▶ **WHAT YOU WILL DO**
Where in the data does the word "opening" appear? Find those lines and copy them.

▶ **TASK INPUT**
BEGIN

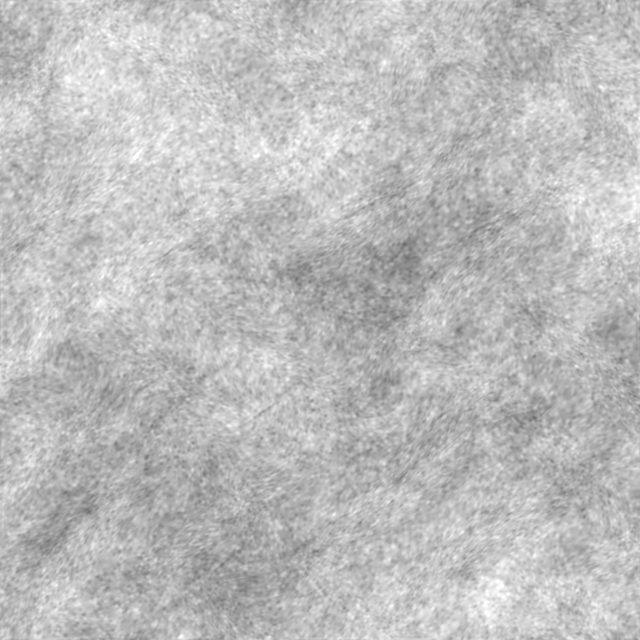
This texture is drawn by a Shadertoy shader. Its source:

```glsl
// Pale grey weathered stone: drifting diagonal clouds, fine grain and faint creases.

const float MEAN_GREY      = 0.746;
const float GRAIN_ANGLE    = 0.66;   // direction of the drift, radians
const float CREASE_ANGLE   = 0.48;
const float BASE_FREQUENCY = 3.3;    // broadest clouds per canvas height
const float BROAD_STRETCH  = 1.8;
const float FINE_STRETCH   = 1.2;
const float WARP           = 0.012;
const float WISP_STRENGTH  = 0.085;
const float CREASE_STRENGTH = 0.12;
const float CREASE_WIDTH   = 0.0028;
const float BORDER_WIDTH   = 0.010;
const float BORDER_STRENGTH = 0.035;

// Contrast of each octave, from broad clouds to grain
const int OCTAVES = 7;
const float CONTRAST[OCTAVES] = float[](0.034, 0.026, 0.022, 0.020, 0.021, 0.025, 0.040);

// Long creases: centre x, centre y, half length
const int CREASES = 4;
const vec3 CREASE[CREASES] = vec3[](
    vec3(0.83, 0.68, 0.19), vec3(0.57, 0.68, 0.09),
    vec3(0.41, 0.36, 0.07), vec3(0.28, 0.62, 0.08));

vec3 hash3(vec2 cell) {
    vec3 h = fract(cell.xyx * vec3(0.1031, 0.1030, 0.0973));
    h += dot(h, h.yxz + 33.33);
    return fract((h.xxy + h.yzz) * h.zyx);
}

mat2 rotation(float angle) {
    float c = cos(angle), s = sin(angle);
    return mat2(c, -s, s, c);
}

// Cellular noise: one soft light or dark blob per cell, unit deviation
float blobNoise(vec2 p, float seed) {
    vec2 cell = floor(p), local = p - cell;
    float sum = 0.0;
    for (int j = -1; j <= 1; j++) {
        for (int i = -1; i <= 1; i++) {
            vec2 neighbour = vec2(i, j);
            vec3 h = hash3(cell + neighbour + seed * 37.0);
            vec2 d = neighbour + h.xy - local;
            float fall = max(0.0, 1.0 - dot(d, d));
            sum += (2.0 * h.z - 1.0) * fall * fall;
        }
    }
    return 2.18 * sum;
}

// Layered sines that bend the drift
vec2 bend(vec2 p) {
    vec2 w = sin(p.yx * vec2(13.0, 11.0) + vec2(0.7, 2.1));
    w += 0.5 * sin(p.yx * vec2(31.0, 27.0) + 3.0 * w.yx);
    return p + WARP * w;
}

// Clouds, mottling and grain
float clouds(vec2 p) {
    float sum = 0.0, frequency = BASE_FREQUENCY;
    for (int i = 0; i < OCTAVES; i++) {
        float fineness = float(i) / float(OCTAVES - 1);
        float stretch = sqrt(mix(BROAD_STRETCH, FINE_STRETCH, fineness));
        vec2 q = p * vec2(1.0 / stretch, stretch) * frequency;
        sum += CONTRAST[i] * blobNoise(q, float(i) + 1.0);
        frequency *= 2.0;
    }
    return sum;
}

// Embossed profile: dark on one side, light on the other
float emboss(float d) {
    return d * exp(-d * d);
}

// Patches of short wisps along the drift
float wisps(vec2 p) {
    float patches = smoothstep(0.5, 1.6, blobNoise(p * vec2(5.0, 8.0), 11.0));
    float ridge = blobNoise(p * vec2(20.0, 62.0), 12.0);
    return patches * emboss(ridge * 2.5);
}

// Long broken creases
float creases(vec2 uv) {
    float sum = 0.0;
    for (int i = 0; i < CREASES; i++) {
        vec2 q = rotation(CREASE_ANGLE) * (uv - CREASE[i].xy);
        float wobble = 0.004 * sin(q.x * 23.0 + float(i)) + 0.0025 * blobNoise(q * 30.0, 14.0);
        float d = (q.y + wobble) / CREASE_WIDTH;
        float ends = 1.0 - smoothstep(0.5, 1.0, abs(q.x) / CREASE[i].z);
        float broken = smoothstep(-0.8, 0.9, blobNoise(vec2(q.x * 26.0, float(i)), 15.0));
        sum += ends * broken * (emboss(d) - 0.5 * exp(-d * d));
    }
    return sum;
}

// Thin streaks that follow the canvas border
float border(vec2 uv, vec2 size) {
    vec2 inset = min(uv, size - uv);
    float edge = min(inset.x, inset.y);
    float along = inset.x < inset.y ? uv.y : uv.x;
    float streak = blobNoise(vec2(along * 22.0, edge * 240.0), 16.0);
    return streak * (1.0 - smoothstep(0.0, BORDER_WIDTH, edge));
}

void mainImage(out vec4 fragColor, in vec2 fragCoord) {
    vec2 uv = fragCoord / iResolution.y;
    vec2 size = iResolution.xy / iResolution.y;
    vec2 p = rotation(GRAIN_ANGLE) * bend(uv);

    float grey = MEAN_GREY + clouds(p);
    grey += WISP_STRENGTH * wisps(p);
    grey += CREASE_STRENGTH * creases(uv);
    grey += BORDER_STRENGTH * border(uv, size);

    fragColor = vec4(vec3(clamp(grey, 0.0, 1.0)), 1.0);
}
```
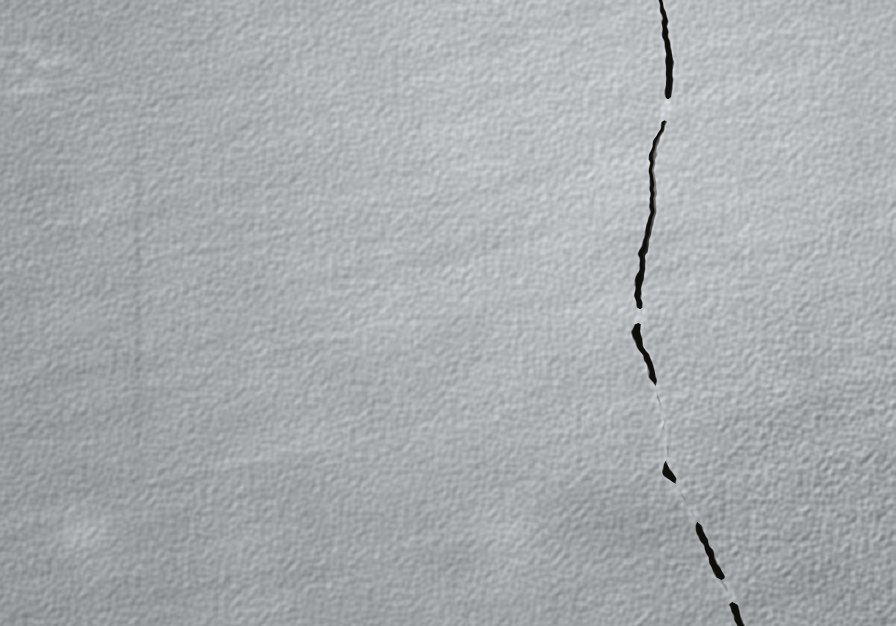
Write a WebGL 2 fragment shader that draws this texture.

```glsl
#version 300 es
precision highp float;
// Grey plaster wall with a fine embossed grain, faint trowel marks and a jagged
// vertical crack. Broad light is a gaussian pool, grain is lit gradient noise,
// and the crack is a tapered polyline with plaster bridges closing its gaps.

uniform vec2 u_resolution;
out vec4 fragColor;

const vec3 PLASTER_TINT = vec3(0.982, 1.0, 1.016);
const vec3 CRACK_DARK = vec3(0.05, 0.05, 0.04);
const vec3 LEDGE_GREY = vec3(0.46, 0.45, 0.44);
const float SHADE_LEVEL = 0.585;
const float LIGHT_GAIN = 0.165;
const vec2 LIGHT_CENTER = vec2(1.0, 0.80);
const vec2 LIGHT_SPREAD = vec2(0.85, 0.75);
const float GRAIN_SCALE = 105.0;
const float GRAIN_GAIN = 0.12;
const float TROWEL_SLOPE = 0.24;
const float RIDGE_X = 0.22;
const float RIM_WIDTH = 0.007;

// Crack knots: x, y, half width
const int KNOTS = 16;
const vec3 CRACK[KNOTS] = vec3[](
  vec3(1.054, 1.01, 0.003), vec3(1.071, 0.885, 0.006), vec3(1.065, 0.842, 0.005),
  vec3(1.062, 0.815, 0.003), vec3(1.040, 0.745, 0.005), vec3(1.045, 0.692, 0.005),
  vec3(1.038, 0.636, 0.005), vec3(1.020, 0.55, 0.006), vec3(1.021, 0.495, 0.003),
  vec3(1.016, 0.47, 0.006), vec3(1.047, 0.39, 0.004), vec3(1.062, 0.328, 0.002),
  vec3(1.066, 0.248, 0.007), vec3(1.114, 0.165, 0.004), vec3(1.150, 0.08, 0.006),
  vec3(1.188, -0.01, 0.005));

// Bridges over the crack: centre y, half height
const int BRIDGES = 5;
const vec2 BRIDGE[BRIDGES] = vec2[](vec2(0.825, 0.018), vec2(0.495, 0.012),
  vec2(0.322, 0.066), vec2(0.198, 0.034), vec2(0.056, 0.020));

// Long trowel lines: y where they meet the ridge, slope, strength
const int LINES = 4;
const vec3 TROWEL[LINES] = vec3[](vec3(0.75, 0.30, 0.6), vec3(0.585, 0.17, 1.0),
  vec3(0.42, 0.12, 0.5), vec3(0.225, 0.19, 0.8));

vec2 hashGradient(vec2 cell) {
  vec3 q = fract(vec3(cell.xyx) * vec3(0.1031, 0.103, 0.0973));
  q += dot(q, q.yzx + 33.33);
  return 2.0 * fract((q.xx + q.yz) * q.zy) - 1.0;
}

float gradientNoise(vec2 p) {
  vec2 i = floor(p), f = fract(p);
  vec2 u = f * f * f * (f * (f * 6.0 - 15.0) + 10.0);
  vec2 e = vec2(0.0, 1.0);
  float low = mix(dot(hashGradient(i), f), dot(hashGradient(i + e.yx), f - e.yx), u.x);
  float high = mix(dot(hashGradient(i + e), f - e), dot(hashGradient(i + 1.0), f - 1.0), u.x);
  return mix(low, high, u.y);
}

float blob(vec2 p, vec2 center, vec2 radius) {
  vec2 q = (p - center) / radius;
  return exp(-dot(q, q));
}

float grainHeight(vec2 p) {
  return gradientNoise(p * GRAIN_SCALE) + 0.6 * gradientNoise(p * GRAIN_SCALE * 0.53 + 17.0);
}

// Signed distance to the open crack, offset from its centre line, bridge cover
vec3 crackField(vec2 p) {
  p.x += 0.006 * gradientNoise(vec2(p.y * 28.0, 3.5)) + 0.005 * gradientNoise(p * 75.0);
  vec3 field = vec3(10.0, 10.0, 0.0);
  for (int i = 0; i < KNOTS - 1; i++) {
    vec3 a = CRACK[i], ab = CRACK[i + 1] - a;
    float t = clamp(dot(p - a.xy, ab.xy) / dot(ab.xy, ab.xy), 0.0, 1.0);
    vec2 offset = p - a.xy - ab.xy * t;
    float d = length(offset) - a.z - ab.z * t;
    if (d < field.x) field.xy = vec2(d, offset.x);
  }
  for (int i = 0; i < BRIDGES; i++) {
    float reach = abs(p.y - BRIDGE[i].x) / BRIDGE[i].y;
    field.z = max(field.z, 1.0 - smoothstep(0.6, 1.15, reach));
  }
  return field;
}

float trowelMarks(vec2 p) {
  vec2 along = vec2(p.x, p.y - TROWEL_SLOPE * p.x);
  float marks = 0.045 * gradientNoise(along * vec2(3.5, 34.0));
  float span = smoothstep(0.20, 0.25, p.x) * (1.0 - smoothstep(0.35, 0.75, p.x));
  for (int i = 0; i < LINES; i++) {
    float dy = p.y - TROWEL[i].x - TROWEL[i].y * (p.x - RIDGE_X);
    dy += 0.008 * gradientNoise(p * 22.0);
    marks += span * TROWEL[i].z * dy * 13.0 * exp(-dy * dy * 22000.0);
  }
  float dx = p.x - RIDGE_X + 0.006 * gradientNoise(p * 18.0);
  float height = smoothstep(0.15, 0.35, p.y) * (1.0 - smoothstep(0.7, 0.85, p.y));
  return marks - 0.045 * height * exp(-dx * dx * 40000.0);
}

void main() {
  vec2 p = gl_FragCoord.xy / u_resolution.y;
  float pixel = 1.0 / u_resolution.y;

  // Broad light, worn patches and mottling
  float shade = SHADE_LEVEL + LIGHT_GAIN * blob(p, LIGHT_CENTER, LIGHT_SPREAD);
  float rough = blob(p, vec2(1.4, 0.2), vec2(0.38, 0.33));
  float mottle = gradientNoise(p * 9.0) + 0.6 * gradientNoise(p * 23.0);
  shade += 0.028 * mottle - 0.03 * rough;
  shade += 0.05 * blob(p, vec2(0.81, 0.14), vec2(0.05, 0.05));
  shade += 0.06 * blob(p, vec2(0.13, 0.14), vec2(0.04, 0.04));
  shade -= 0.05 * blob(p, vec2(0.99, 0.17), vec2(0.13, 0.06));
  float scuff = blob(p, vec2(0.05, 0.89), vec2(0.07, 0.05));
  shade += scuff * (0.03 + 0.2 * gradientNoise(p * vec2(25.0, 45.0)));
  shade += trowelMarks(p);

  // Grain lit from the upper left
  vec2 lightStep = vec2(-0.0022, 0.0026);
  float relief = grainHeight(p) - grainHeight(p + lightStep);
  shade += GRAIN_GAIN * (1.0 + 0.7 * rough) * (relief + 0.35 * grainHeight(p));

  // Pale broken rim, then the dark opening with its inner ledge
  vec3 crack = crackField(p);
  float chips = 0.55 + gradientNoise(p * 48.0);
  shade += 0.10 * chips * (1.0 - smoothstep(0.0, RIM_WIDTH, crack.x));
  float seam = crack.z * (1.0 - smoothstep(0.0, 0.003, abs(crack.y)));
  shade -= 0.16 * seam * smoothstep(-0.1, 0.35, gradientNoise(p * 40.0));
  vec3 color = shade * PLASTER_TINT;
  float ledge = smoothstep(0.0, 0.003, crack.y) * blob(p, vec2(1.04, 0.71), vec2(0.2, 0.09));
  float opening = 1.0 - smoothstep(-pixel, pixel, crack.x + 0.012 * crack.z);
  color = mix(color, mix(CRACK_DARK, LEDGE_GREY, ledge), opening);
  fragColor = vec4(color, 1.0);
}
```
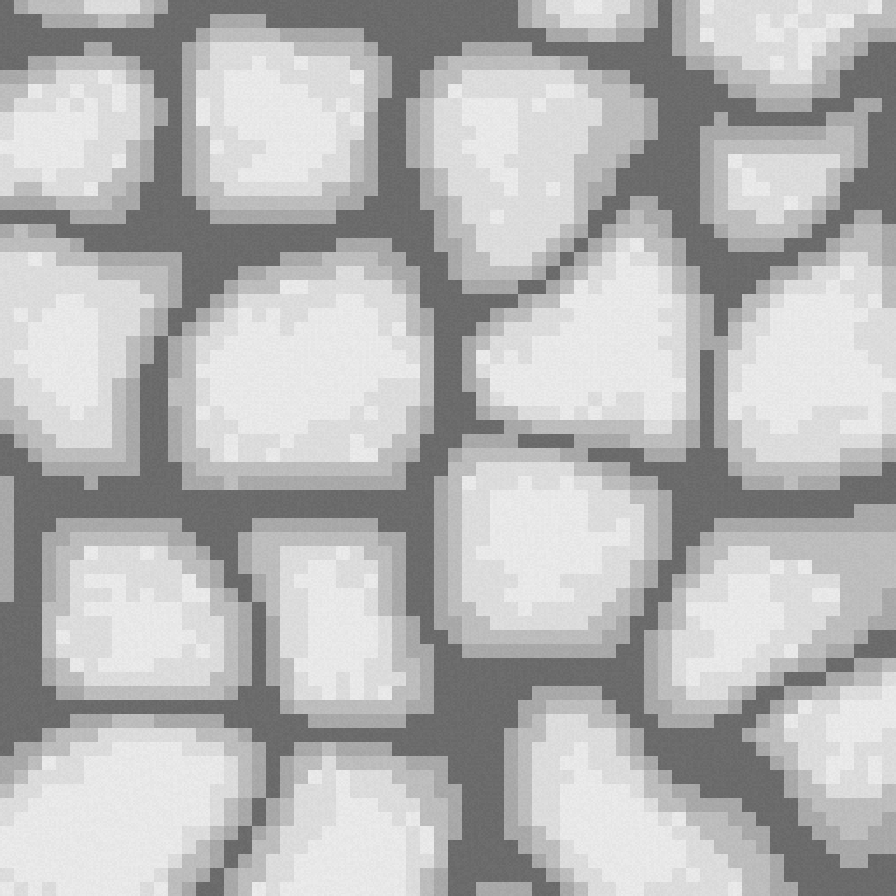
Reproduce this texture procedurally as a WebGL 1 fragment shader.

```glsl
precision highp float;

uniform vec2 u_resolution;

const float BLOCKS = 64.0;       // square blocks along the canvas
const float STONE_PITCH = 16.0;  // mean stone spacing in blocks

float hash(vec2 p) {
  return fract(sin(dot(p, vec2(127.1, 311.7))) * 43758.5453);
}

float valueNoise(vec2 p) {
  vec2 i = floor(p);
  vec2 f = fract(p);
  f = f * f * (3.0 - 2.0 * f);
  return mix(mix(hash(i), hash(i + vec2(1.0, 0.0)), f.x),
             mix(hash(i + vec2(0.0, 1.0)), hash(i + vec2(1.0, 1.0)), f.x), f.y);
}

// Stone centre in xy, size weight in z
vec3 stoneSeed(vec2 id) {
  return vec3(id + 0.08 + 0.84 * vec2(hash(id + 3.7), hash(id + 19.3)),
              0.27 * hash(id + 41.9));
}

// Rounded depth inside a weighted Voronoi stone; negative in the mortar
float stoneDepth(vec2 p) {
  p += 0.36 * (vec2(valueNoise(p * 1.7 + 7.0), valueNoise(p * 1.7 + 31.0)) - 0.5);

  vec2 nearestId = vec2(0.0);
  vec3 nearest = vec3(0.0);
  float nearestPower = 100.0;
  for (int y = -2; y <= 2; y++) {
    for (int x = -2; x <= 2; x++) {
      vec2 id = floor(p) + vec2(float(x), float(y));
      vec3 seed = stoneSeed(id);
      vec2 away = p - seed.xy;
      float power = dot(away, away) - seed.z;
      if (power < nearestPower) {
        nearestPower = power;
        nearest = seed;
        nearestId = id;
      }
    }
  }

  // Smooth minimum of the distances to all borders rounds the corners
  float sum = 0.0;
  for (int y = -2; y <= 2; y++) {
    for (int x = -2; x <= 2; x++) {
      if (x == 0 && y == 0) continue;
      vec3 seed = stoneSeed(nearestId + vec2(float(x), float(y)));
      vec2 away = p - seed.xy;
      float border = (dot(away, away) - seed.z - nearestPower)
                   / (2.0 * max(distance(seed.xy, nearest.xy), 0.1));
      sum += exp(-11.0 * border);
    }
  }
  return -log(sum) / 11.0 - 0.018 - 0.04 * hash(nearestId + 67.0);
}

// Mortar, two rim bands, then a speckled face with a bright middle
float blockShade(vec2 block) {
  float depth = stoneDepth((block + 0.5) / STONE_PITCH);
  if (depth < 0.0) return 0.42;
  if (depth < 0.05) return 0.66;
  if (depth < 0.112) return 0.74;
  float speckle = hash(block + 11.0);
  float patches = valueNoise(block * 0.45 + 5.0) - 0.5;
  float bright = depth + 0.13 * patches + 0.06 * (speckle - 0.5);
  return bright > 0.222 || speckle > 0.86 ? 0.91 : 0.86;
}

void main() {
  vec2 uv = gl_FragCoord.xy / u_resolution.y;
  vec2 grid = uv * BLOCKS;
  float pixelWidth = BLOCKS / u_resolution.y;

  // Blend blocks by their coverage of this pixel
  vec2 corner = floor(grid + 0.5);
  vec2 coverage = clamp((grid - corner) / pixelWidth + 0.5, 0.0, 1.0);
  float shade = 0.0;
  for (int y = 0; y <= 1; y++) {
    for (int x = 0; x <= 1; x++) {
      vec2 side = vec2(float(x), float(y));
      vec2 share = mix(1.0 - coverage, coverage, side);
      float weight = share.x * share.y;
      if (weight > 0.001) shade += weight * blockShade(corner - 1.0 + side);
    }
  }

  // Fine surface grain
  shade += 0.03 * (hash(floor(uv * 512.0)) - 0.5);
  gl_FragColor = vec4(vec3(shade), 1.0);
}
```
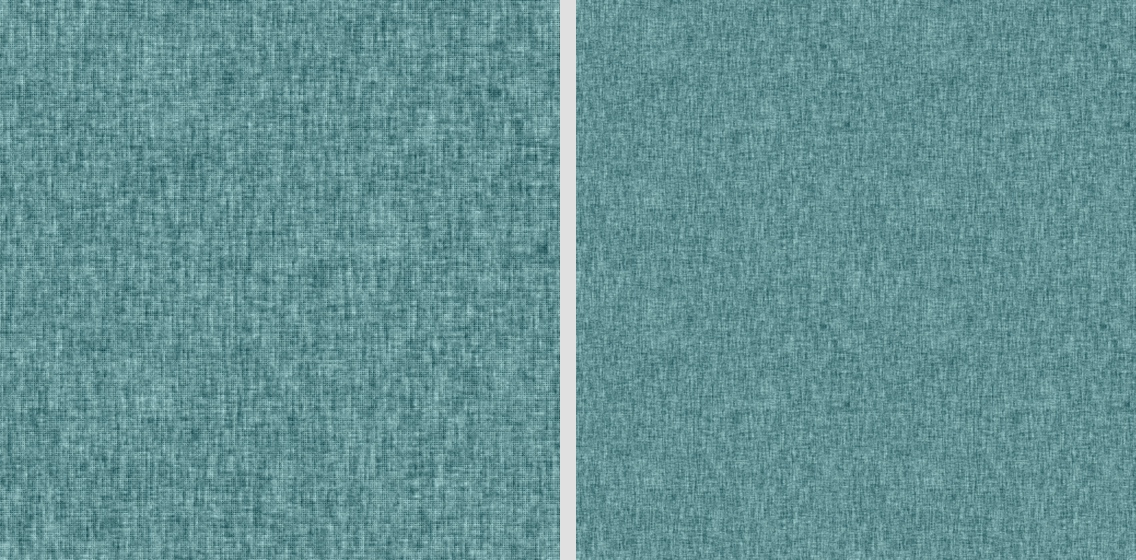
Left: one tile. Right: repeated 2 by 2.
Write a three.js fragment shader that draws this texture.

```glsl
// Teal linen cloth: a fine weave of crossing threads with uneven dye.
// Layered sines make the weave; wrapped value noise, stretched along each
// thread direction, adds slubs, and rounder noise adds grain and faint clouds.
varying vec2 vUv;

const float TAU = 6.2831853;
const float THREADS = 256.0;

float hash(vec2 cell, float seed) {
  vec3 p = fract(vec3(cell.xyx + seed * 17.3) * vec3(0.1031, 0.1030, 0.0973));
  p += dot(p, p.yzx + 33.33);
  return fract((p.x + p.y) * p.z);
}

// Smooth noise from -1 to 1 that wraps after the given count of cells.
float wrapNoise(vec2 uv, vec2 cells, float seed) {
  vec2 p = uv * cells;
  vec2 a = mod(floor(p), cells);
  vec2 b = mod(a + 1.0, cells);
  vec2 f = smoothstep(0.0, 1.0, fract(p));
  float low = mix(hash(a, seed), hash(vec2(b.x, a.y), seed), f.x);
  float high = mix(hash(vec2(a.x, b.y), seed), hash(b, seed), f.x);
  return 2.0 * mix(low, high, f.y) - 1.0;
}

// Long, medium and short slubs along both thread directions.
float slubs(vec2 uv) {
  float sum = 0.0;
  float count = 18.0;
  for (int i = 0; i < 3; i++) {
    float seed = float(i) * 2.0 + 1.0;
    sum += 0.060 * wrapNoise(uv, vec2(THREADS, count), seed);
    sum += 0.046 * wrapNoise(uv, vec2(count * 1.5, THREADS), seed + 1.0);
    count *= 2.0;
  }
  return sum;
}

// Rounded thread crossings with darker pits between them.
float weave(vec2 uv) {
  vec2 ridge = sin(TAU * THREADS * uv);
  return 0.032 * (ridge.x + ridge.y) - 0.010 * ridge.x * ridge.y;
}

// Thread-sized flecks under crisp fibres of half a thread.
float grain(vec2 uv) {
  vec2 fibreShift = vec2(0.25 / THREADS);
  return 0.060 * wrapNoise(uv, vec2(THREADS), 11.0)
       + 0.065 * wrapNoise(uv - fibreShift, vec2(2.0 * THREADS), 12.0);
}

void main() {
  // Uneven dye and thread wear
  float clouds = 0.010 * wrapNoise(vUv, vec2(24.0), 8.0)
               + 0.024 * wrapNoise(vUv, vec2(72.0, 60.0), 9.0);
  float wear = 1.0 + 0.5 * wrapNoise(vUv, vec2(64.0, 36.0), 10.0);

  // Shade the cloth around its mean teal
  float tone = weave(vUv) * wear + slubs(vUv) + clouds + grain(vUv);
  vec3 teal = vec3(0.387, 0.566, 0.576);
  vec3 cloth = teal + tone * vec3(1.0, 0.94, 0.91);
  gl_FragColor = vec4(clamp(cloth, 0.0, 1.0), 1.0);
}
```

END

▶ **REPLY TO THE TASK**
  // Pale broken rim, then the dark opening with its inner ledge
  float opening = 1.0 - smoothstep(-pixel, pixel, crack.x + 0.012 * crack.z);
  color = mix(color, mix(CRACK_DARK, LEDGE_GREY, ledge), opening);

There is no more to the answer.